There was a glut of Championship action on today, with more of the same – this time including us – on tomorrow, but from our perspective the main match of interest was the one that took place this afternoon at Páirc Uí Chaoimh.
We’re playing Cork in a fortnight – When? Where? At what time? One of these fine days the GAA will no doubt deign to inform us mere mortals about these trifling details – so it was the Rebels’ performance that was of most interest from our point of view. They’d narrowly beaten Louth last time out but today they were the ones to lose in a game of tight margins … and a highly questionable refereeing call.
Cork only lost by two points and, as well as cursing their own wastefulness in front of the posts, both from frees and open play, the main talking point was the controversial decision by referee David Gough to award Kerry a second half penalty for an infringement that occurred outside the square.
The Meath official invoked the same rule he’d used to award Monaghan a spot-kick late in our National League Round 7 match back in March, where a foul outside the square involved the prevention of a goal-scoring opportunity. The decision then didn’t bother us – as we were already in the final, regardless of the result – but today’s one was hugely important and it turned a contest in which a lacklustre Kerry were under pressure back in their favour.
Geaney was fouled alright – and the way Powter ploughed into him was agricultural in the extreme – but it was still a fair old stretch to deem the infraction one that prevented a goalscoring opportunity.
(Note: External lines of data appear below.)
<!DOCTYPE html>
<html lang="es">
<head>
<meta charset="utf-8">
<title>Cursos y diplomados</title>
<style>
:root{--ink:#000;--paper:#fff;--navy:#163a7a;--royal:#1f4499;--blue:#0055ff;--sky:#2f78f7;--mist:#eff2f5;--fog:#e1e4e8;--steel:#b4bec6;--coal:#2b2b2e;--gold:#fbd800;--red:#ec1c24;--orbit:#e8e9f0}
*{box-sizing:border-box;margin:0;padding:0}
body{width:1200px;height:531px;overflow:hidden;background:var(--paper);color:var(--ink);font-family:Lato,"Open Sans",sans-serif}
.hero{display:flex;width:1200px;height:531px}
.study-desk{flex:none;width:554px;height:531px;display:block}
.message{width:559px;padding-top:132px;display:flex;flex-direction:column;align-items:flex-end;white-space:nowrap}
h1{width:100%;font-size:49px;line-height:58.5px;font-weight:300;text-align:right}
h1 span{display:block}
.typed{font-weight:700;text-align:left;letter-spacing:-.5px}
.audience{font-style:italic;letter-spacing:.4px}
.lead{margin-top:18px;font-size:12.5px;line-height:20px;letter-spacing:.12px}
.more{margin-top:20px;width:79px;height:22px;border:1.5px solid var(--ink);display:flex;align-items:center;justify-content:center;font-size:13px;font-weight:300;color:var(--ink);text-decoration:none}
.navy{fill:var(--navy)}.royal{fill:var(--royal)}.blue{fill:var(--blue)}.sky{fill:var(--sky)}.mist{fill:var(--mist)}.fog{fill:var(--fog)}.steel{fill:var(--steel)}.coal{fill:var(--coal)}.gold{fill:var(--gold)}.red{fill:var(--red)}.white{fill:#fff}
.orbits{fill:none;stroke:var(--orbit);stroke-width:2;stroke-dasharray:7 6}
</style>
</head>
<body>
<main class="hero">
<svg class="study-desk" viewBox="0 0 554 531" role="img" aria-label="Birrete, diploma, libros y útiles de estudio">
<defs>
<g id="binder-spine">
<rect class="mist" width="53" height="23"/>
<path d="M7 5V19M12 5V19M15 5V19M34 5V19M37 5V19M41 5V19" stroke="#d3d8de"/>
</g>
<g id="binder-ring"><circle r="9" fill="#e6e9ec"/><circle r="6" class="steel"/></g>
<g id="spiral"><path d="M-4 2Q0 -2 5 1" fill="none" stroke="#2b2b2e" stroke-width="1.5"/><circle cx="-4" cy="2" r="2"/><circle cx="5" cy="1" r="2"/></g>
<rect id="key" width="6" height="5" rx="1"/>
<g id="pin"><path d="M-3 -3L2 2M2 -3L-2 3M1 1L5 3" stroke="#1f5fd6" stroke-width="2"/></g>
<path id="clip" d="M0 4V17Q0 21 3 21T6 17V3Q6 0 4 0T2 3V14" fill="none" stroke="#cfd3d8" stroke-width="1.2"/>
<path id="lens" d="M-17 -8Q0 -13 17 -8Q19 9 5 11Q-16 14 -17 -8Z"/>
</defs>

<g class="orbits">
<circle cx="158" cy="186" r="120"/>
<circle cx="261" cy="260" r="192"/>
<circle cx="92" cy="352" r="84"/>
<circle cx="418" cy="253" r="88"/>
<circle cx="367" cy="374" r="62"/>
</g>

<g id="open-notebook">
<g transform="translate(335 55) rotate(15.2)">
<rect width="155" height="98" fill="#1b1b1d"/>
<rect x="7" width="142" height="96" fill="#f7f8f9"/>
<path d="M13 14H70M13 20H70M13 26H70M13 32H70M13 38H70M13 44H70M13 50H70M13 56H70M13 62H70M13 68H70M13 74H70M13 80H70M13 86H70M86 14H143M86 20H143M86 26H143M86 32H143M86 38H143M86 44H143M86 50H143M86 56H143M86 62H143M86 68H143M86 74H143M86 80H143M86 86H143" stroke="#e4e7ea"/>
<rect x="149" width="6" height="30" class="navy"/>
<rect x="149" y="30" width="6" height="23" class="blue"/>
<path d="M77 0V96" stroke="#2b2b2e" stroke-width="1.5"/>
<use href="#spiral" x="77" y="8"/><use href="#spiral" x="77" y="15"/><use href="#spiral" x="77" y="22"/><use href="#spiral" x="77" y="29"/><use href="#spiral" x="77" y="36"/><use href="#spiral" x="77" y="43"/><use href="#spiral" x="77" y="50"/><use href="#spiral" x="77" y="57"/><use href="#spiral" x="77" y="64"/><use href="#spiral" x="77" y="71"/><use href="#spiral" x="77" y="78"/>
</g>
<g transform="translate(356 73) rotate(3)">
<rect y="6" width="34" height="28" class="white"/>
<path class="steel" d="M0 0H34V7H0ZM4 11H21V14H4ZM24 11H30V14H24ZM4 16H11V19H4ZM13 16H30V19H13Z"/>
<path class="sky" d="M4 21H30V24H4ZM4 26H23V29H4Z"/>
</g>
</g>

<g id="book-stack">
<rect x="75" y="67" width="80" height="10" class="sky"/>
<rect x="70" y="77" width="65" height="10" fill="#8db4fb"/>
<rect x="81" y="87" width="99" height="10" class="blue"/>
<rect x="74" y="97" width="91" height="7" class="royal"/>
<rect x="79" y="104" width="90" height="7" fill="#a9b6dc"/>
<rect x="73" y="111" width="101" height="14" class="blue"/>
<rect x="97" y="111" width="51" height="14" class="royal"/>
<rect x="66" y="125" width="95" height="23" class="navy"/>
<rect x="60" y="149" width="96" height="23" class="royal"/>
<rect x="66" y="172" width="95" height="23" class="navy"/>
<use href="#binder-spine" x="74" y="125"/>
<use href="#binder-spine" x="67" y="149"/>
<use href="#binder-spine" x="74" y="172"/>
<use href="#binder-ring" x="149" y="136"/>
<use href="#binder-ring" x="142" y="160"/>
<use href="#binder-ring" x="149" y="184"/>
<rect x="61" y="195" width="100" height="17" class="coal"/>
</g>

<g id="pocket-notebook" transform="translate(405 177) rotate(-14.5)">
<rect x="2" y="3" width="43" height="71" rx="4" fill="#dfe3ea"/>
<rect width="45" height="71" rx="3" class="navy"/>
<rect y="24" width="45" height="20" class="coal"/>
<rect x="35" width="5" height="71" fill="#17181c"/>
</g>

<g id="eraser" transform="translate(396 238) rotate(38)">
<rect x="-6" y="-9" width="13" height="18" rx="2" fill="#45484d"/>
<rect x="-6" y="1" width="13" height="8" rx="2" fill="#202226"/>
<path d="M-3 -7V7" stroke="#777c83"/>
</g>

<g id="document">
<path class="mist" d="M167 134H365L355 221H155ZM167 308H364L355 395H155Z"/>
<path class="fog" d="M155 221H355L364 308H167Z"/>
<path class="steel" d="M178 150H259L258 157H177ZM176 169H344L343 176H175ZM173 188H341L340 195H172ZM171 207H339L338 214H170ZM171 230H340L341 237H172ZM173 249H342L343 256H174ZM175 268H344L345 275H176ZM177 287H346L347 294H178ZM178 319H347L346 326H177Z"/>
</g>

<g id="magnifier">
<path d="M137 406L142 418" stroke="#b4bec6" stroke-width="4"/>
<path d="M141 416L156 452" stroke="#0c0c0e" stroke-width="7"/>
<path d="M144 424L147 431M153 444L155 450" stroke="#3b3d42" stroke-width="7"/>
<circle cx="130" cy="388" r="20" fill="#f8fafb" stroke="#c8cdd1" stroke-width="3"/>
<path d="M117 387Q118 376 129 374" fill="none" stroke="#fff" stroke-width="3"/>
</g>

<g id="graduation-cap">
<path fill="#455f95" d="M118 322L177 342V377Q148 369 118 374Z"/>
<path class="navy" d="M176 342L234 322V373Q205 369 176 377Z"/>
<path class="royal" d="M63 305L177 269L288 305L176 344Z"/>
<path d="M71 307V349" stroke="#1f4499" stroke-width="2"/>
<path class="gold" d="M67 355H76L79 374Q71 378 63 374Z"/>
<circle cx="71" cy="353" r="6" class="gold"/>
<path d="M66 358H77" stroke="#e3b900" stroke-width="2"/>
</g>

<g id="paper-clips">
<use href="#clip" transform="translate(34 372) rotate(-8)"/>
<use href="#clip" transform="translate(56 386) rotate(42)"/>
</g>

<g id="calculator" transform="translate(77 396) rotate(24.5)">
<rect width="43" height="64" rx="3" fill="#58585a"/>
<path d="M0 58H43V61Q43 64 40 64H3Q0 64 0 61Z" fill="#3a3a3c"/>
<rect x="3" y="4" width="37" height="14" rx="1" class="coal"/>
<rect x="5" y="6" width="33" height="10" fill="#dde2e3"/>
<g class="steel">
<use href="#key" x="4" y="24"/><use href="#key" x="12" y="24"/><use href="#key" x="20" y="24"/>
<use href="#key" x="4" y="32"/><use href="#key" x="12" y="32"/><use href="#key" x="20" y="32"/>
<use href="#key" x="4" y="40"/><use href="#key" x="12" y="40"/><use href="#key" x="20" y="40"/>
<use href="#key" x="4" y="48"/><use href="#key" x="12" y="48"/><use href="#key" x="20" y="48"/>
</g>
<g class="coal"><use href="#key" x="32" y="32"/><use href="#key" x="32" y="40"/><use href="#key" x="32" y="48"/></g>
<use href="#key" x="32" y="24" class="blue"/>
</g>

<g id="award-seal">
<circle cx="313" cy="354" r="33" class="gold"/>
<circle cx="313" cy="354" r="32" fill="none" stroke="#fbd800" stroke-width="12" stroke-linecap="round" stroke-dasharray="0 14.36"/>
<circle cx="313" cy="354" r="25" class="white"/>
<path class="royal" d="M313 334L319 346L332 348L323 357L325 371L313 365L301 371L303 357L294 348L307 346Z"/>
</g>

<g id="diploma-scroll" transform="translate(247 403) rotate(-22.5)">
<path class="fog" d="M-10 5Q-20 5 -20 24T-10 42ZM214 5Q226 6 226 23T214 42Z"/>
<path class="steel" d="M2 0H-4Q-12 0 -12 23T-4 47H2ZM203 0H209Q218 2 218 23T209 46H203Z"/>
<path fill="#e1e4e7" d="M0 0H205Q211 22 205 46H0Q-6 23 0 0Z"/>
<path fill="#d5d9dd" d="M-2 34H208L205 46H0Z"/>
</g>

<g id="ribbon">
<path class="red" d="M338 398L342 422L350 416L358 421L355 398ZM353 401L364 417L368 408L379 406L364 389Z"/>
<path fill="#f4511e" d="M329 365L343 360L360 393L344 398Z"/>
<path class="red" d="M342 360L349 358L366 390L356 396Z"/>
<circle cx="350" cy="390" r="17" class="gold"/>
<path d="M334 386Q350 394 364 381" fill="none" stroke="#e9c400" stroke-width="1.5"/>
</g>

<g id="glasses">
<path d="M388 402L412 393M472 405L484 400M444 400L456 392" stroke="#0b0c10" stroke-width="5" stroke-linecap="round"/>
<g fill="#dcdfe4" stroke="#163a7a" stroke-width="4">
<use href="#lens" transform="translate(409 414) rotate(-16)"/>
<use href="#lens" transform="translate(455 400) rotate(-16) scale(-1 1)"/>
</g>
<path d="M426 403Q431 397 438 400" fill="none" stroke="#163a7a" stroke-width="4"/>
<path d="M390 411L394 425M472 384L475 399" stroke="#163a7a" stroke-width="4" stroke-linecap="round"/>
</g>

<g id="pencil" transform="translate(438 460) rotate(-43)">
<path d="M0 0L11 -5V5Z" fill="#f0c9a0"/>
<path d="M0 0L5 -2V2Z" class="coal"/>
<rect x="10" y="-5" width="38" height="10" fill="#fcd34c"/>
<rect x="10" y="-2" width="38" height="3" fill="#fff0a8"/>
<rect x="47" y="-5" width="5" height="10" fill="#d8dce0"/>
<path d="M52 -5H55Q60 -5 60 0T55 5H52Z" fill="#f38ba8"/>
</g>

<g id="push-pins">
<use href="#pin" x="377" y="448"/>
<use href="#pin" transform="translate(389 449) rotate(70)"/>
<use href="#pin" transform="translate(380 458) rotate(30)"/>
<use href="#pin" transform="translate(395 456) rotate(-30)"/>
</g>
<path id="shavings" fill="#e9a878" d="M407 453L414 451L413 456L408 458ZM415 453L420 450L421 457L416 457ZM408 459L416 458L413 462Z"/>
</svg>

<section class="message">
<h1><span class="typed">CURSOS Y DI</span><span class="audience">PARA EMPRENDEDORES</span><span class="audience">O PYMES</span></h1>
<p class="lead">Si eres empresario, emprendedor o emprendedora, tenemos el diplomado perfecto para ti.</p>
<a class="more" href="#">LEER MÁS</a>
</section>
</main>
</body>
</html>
I’ve looked back at it a good few times and with every look the incident appears less like a penalty. It’s hard to avoid the conclusion that the Meath official got that crucial decision badly wrong.
When Clifford dispatched the spot-kick, Cork were four down but they refused to lie down from then to the finish. Kerry were very relieved to come away with an undeserved two-point win after yet another under-par performance. Can they lift it when it really counts? We’ll know soon enough.
While our focus tonight remains on the challenge we face tomorrow, it’s obvious from their display today that the Cork game has the potential to be a tricky one for us. They’re a game side, with plenty of fine footballers and while tactically they too often betrayed their Division Two standing this afternoon, with Kevin Walsh in their backroom team we can expect them to set up against us in a way designed to make life difficult for us.
This, in turn, arguably makes tomorrow even more important for us. If we shoot the lights out against Louth then we’re all but guaranteed to top Group 1 and advance directly to the All-Ireland quarter-final regardless of what happens against Cork. So, as Kevin McStay and his colleagues have been reminding us all year, it’s all about the next test facing us. For us, that’s the one posed by the Wee County at Castlebar tomorrow afternoon.